  • the index does not reflect transient events affecting water quality or quantity
  • the index does not rate the fish for consumption
  • toxic materials, viruses, and bacteria are not tested for

Overview: The Stream Health index is arranged so that the environmental quality increases with increasing index (I = 1 for worst conditions; I = 100 for best conditions). The table, below, shows the environmental parameters used and the criteria against which they are scored.

Calculation of the index consists of three steps:

  1. calculate subindex scores for each of the parameters
  2. aggregate subindex scores into index scores for flow, water quality, and habitat availability
  3. aggregate the three index scores into the overall "Stream Health" index
Stream Health Index Parameters
Index Parameters Scoring Criteria
Flow Streamflow
Readings at 9 streams
Streamflow requirements for each stream (R2Cross and wetted perimeter methods)
Percentages of Mean Annual Flows of each project stream (Tennant Method)
Low flows (7Q10) calculated from USGS's STREAMSTATS for each stream
natural August median flows (calculated with USGS's STEAMSTATS program)
Groundwater levels Long term records for the well
Channel flow status EPA Rapid Bioassessment Protocol for estimating Channel Flow Status


Dissolved Oxygen (diurnal minimum) Massachusetts Water Quality Standards EPA Ecoregion XIV statistics and fish tolerances
Temperature Massachusetts Water Quality Standards and published fish tolerances
pH Massachusetts Water Quality Standards and published fish tolerances
Total phosphorus EPA Ecoregion XIV nutrient data
Total nitrogen EPA Ecoregion XIV nutrient data
Total Suspended Solids Previous indices & published fish tolerances

Step 1
Calculating the individual scores: Water quality metrics are generally related to an index score along a rating curve. The Stream Health Index uses a combination of the Massachusetts Water Quality Standards, regional averages, and biological tolerances of the indicator fish to develop curves for the water quality and flow parameters.

Below are sample curves developed for streamflow in Danforth Brook, and dissolved oxygen. For example, if the streamflow in Danforth Brook (a cold-water stream) were 1.7 cubic feet per second (cfs) and the dissolved oxygen concentration were 6.5 mg/L on a given date, then the subindex scores for streamflow and DO would be 50 and 64 respectively.

Steps 2 and 3

Calculating the subindices and overall index: The trick in calculating an index is to combine the scores of the individual parameters in such as way that the overall index:
(1) gives a good picture of the overall score of all of the subindices,
(2) the most important subindices (for fish habitat) have the most influence over the overall index,
(3) and any low scoring subindex is not hidden by the averaging process.
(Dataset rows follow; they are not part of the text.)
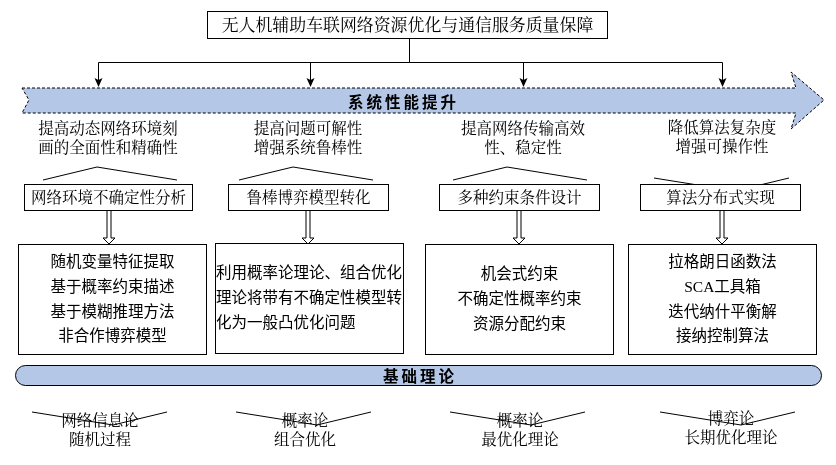
<!DOCTYPE html>
<html lang="zh-CN">
<head>
<meta charset="utf-8">
<title>无人机辅助车联网络资源优化与通信服务质量保障</title>
<style>
:root {
  --ink: #000;
  --paper: #fff;
  --band: #b4c7e7;
  --serif: "Liberation Serif", "Noto Serif CJK SC", serif;
  --sans: "Liberation Serif", "Noto Sans CJK SC", sans-serif;
}
* { box-sizing: border-box; margin: 0; padding: 0; }
html, body { width: 836px; height: 465px; overflow: hidden; background: var(--paper); }
.diagram { position: relative; width: 836px; height: 465px; overflow: hidden; color: var(--ink); font: 15.5px/19px var(--serif); }
.connectors { position: absolute; left: 0; top: 0; }
.connectors .line { fill: none; stroke: var(--ink); stroke-width: 1; }
.node { position: absolute; left: var(--x); display: flex; flex-direction: column; align-items: center; justify-content: center; white-space: nowrap; text-align: center; }
.box { background: var(--paper); border: 1px solid var(--ink); }
.title { --x: 207px; top: 11px; width: 401px; height: 28px; font-size: 16.9px; font-weight: 400; }
.band-label { font-family: "Noto Sans CJK SC", sans-serif; font-size: 15.5px; font-weight: 700; letter-spacing: 3px; }
.band-top { --x: 347px; top: 88px; width: 113px; height: 26px; }
.band-base { --x: 15px; top: 365px; width: 807px; height: 21px; padding-left: 3px; background: var(--band); border: 1px solid var(--ink); border-radius: 11px; }
.goal { top: 119px; width: 160px; height: 38px; }
.method { top: 184px; width: 161px; height: 27px; }
.method.wide { width: 169px; }
.detail { top: 244px; width: 189px; height: 111px; font-family: var(--sans); line-height: 24.7px; }
.detail.raised { top: 243px; align-items: flex-start; }
.theory { top: 411px; width: 140px; height: 38px; }
.goal.raised { top: 118px; }
.theory.raised { top: 409px; }
</style>
</head>
<body>
<main class="diagram">
  <svg class="connectors" width="836" height="465" viewBox="0 0 836 465" aria-hidden="true">
    <defs>
      <path id="arrow-tip" d="M-4 -8 L0 -6 L4 -8 L0 1Z"/>
      <path id="block-arrow" d="M-2 210V238H-6L0 244L6 238H2V210" fill="#fff" stroke="#000"/>
      <path id="roof" class="line" d="M0 13L54 0L134 13"/>
      <path id="valley" class="line" d="M0 0L81 13L135 0"/>
    </defs>
    <polygon points="22,88 796,88 791,72 824,100 791,129 796,113 22,113 29,100" fill="#b4c7e7" stroke="#000" stroke-dasharray="3 2"/>
    <path class="line" d="M409.5 39V62.5M98.5 80V62.5H722.5V80M310.5 62V80M523.5 62V80"/>
    <use href="#arrow-tip" x="98.5" y="86"/>
    <use href="#arrow-tip" x="310.5" y="86"/>
    <use href="#arrow-tip" x="523.5" y="86"/>
    <use href="#arrow-tip" x="722.5" y="86"/>
    <use href="#roof" x="43" y="167"/>
    <use href="#roof" x="239" y="167"/>
    <use href="#roof" x="453" y="167"/>
    <use href="#valley" x="654" y="178"/>
    <use href="#block-arrow" x="109"/>
    <use href="#block-arrow" x="308"/>
    <use href="#block-arrow" x="519"/>
    <use href="#block-arrow" x="722"/>
    <use href="#valley" x="32" y="412"/>
    <use href="#valley" x="236" y="412"/>
    <use href="#valley" x="450" y="412"/>
    <use href="#valley" x="660" y="412"/>
  </svg>

  <h1 class="node box title">无人机辅助车联网络资源优化与通信服务质量保障</h1>
  <h2 class="node band-label band-top">系统性能提升</h2>

  <section>
    <p class="node goal" style="--x:28px"><span>提高动态网络环境刻</span><span>画的全面性和精确性</span></p>
    <h3 class="node box method wide" style="--x:24px;font-size:15.5px;font-weight:400">网络环境不确定性分析</h3>
    <div class="node box detail" style="--x:18px"><p>随机变量特征提取</p><p>基于概率约束描述</p><p>基于模糊推理方法</p><p>非合作博弈模型</p></div>
  </section>

  <section>
    <p class="node goal" style="--x:228px"><span>提高问题可解性</span><span>增强系统鲁棒性</span></p>
    <h3 class="node box method" style="--x:228px;font-size:15.5px;font-weight:400">鲁棒博弈模型转化</h3>
    <div class="node box detail raised" style="--x:215px"><p>利用概率论理论、组合优化</p><p>理论将带有不确定性模型转</p><p>化为一般凸优化问题</p></div>
  </section>

  <section>
    <p class="node goal" style="--x:443px"><span>提高网络传输高效</span><span>性、稳定性</span></p>
    <h3 class="node box method" style="--x:439px;font-size:15.5px;font-weight:400">多种约束条件设计</h3>
    <div class="node box detail" style="--x:425px"><p>机会式约束</p><p>不确定性概率约束</p><p>资源分配约束</p></div>
  </section>

  <section>
    <p class="node goal raised" style="--x:642px"><span>降低算法复杂度</span><span>增强可操作性</span></p>
    <h3 class="node box method" style="--x:640px;font-size:15.5px;font-weight:400">算法分布式实现</h3>
    <div class="node box detail" style="--x:628px"><p>拉格朗日函数法</p><p>SCA工具箱</p><p>迭代纳什平衡解</p><p>接纳控制算法</p></div>
  </section>

  <h2 class="node band-label band-base">基础理论</h2>
  <p class="node theory" style="--x:30px"><span>网络信息论</span><span>随机过程</span></p>
  <p class="node theory" style="--x:235px"><span>概率论</span><span>组合优化</span></p>
  <p class="node theory" style="--x:450px"><span>概率论</span><span>最优化理论</span></p>
  <p class="node theory raised" style="--x:661px"><span>博弈论</span><span>长期优化理论</span></p>
</main>
</body>
</html>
For this index, the subindex scores within each group are combined using a harmonic mean to get the index score. (For example, the harmonic mean of the streamflow and the groundwater level scores gives the flow subindex.) Finally the three index scores are combined, again by calculating the harmonic mean, to get the overall Stream Health index score.

Using the harmonic mean (rather than an average or median) allows any low-scoring parameter to influence its subindex more heavily, and any low-scoring subindex to influence the overall index more heavily. For example, if water quality and flow conditions were all good except for dissolved oxygen, which was too low for fish to survive, the overall index should be low.

Other Indices:
While this is the first time (that we are aware) that an index like this one has been used to report habitat conditions on a weekly basis, our index follows in the footsteps of many previous water quality indices. A quick review of the literature shows that much of the initial work on water quality indices was done in the 70's and early 80's, although interest seems to be reviving with indices now in use in Washington, Oregon, Ohio, Colorado, Kansas, Texas, and British Columbia.